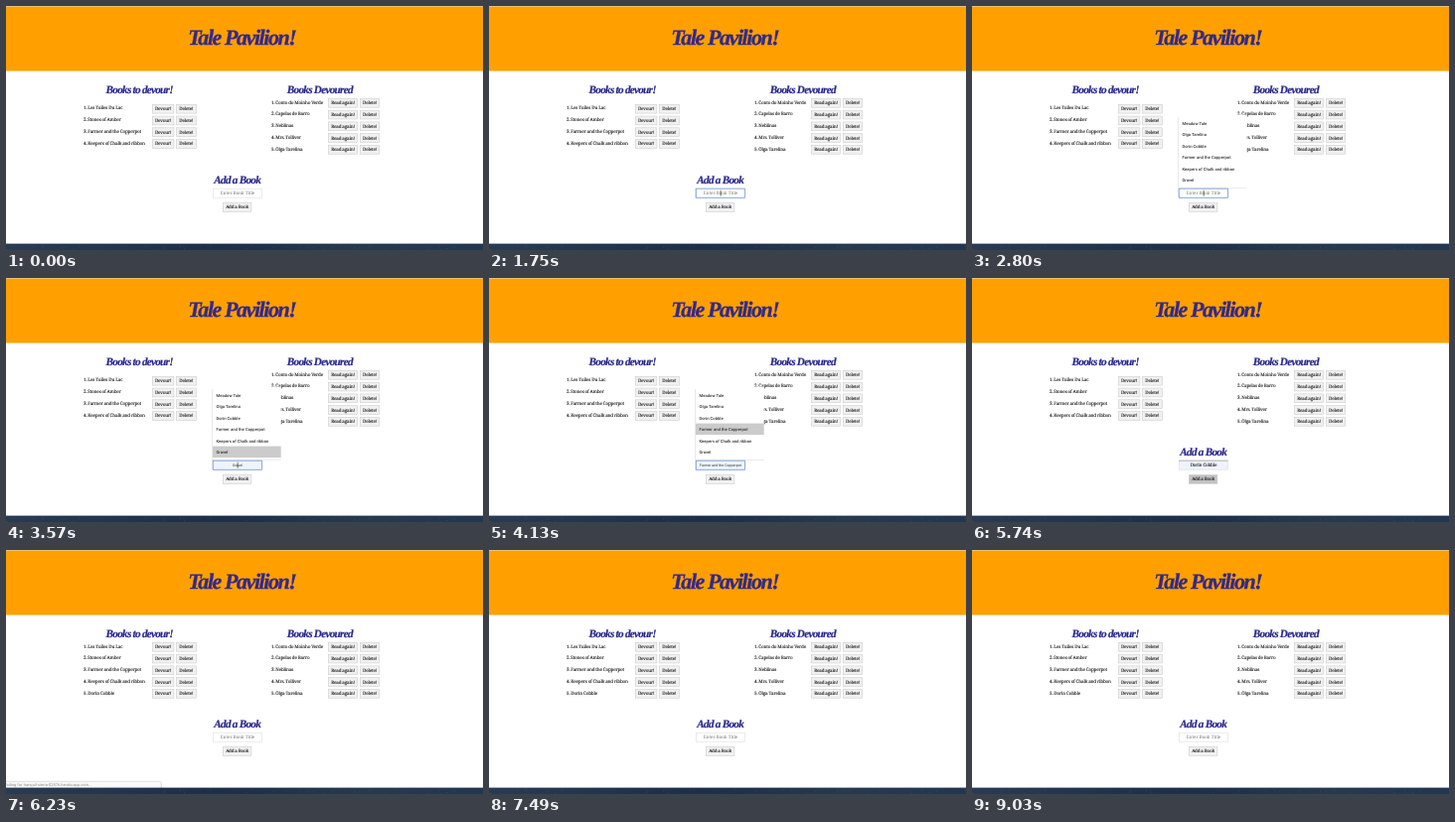
An HTML page that plays this animation: 480x246 px, repeating every 9.1 s.

```html
<!DOCTYPE html>
<html lang="en">
<head>
<meta charset="utf-8">
<title>Reading list</title>
<style>
  html, body { margin: 0; width: 100%; height: 100%; overflow: hidden; background: #fff; }
  svg { display: block; width: 100%; height: 100%; }
  text { font-family: "Noto Serif", serif; font-size: 4.6px; letter-spacing: -.04em; fill: #1c1c1c; stroke: #1c1c1c; stroke-width: .1; white-space: pre; text-rendering: geometricPrecision; }
  .head { font: italic bold 11.2px "Liberation Serif", "Times New Roman", serif; letter-spacing: -.065em; fill: #29278c; stroke: #29278c; stroke-width: .2; text-anchor: middle; }
  .title { font-size: 22px; fill: #35288a; stroke: #35288a; stroke-width: .35; }
  .label { font-size: 4.6px; text-anchor: middle; }
  .option { font: 500 4.2px Roboto, sans-serif; letter-spacing: 0; fill: #333; stroke: none; }
  .field { text-anchor: middle; }
  .hint { fill: #777; stroke: none; letter-spacing: 0; font-size: 4.5px; }
  .preview { font: 3.6px Roboto, sans-serif; letter-spacing: 0; fill: #333; stroke: none; }
  .status { font: 4px Roboto, sans-serif; letter-spacing: 0; fill: #8a8a8a; stroke: none; }
</style>
</head>
<body>
<svg id="stage" viewBox="0 0 480 246" xmlns="http://www.w3.org/2000/svg"></svg>
<script>
const LOOP = 9100;
const ROW = 11.75;
const OPTION = 11.5;
const stage = document.getElementById("stage");

const toRead = ["Les Tuiles Du Lac", "Stones of Amber", "Farmer and the Copperpot", "Keepers of Chalk and ribbon", "Dorin Cobble"];
const finished = ["Conto do Moinho Verde", "Capelas de Barro", "Neblinas", "Mrs. Tolliver", "Olga Tarelina"];
const options = ["Meadow Tale", "Olga Tarelina", "Dorin Cobble", "Farmer and the Copperpot", "Keepers of Chalk and ribbon", "Gravel"];

function add(parent, tag, attrs = {}, content = "") {
  const el = document.createElementNS("http://www.w3.org/2000/svg", tag);
  for (const key in attrs) el.setAttribute(key, attrs[key]);
  el.textContent = content;
  parent.appendChild(el);
  return el;
}
const group = parent => add(parent, "g");
const rect = (parent, x, y, width, height, fill, more) =>
  add(parent, "rect", { x, y, width, height, fill, ...more });
const text = (parent, x, y, content, cls = "") =>
  add(parent, "text", { x, y, class: cls }, content);

function button(parent, x, y, width, label) {
  const box = rect(parent, x, y - 4.4, width, 8.8, "#f1f1f1", { stroke: "#cdcdcd", "stroke-width": .6 });
  text(parent, x + width / 2, y + 1.5, label, "label");
  return box;
}

function bookRow(parent, x, y, label, buttons) {
  text(parent, x, y + 1.5, label);
  for (const [bx, width, name] of buttons) button(parent, bx, y + .8, width, name);
}

// Page
rect(stage, 0, 0, 480, 246, "#fff");
rect(stage, 0, 0, 480, 1, "#e4e4e4");
rect(stage, 0, .5, 480, 65, "#ffa000");
text(stage, 237.4, 38.5, "Tale Pavilion!", "head title");
text(stage, 134.2, 88.3, "Books to devour!", "head");
text(stage, 315.8, 88.3, "Books Devoured", "head");
text(stage, 232.7, 179.3, "Add a Book", "head");

const leftList = group(stage);
const leftRows = toRead.map((name, i) => {
  const row = group(leftList);
  bookRow(row, 78, 97 + i * ROW, `${i + 1}. ${name}`, [[147.3, 21.6, "Devour!"], [171.3, 20, "Delete!"]]);
  return row;
});
finished.forEach((name, i) =>
  bookRow(stage, 267, 97 + i * ROW, `${i + 1}. ${name}`, [[324.3, 29.4, "Read again!"], [356.3, 19.4, "Delete!"]]));

// Night sky strip
const sky = add(add(stage, "defs"), "linearGradient", { id: "sky", gradientUnits: "userSpaceOnUse", x1: 0, x2: 480 });
[["0", "#293b52"], [".45", "#1d2f48"], [".75", "#26394f"], ["1", "#223650"]].forEach(([offset, color]) =>
  add(sky, "stop", { offset, "stop-color": color }));
rect(stage, 0, 239.6, 480, 6.4, "url(#sky)");
let seed = 7;
const random = () => (seed = seed * 16807 % 2147483647) / 2147483647;
for (let i = 0; i < 60; i++)
  rect(stage, random() * 480, 240.5 + random() * 5, .7, .7, "#7187a0", { opacity: .3 });

const addButton = button(stage, 218.3, 202.9, 28.6, "Add a Book");

// Suggestions
const menu = group(stage);
rect(menu, 207.5, 109.5, 69.2, 74, "#fff");
const marker = rect(menu, 208, 0, 68.7, OPTION, "#cbcbcb");
options.forEach((name, i) => text(menu, 211.5, 119.5 + i * OPTION, name, "option"));
add(menu, "path", { d: "M207.5 112V183.4H276.7", fill: "none", stroke: "#dadada", "stroke-width": .6 });

// Input
const ring = rect(stage, 208, 184, 49.6, 9.4, "none", { rx: .8, stroke: "#bccfee", "stroke-width": 1.2 });
const field = rect(stage, 208.4, 184.2, 49, 9, "#fff", { "stroke-width": .6 });
const shade = rect(stage, 208, 183.7, 49.6, .8, "#a5a5a5");
const value = text(stage, 233, 190.1, "", "field");
const caret = rect(stage, 0, 185.7, .6, 6, "#222");

// Browser status
const status = group(stage);
rect(status, -4, 233.3, 160.3, 10, "#fafafa", { rx: 2, stroke: "#cccccc", "stroke-width": .6 });
text(status, -3, 237.8, "Waiting for tranquil-sierra-02876.herokuapp.com...", "status");
rect(status, 0, 239.6, 157, 6.4, "url(#sky)");

const within = (t, from, to) => t >= from && t < to;
const ramp = (t, from, to) => Math.min(1, Math.max(0, (t - from) / (to - from)));
const show = (el, on) => el.setAttribute("visibility", on ? "visible" : "hidden");
const paint = (el, attrs) => { for (const key in attrs) el.setAttribute(key, attrs[key]); };

function picked(t) {
  if (!within(t, 3570, 4830)) return -1;
  return t < 3710 ? 5 : t < 3850 ? 4 : t < 4270 ? 3 : 2;
}

function update(t) {
  const saved = t >= 6230;
  const focused = within(t, 1610, 5740);
  const chosen = within(t, 4620, 6230);
  const choice = picked(t);
  const filled = choice >= 0 || chosen;

  leftList.setAttribute("transform", `translate(0 ${saved ? 0 : 5.9})`);
  show(leftRows[4], saved);

  menu.setAttribute("opacity", ramp(t, 2030, 2240) * (1 - ramp(t, 4550, 4830)));
  marker.setAttribute("y", 112.1 + choice * OPTION);
  marker.setAttribute("opacity", choice < 0 ? 0 : 1);

  show(ring, focused);
  paint(field, { fill: filled ? "#eef3fe" : "#fff", stroke: focused ? "#6c8fc8" : "#dedede" });
  show(shade, chosen && !focused);

  const content = chosen ? options[2] : choice >= 0 ? options[choice] : "Enter Book Title";
  if (value.textContent !== content) value.textContent = content;
  value.setAttribute("class", "field " + (chosen ? "" : filled ? "preview" : "hint"));

  show(caret, within(t, 1610, 2240) || within(t, 2800, 3360) || within(t, 3570, 4130) || within(t, 4620, 5250));
  caret.setAttribute("x", chosen ? 246.2 : 232.8);

  addButton.setAttribute("fill", within(t, 5740, 5880) ? "#c2c2c2" : "#f1f1f1");
  status.setAttribute("opacity", t < 6090 ? 0 : 1 - ramp(t, 6370, 6720));
}

const start = performance.now();
function frame() {
  update((performance.now() - start) % LOOP);
  requestAnimationFrame(frame);
}
update(0);
requestAnimationFrame(frame);
</script>
</body>
</html>
```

- **What you should do**: Check each line above for the string "opacity" and show the ones that have it.

- **Reply**:
  rect(stage, random() * 480, 240.5 + random() * 5, .7, .7, "#7187a0", { opacity: .3 });
  menu.setAttribute("opacity", ramp(t, 2030, 2240) * (1 - ramp(t, 4550, 4830)));
  marker.setAttribute("opacity", choice < 0 ? 0 : 1);
  status.setAttribute("opacity", t < 6090 ? 0 : 1 - ramp(t, 6370, 6720));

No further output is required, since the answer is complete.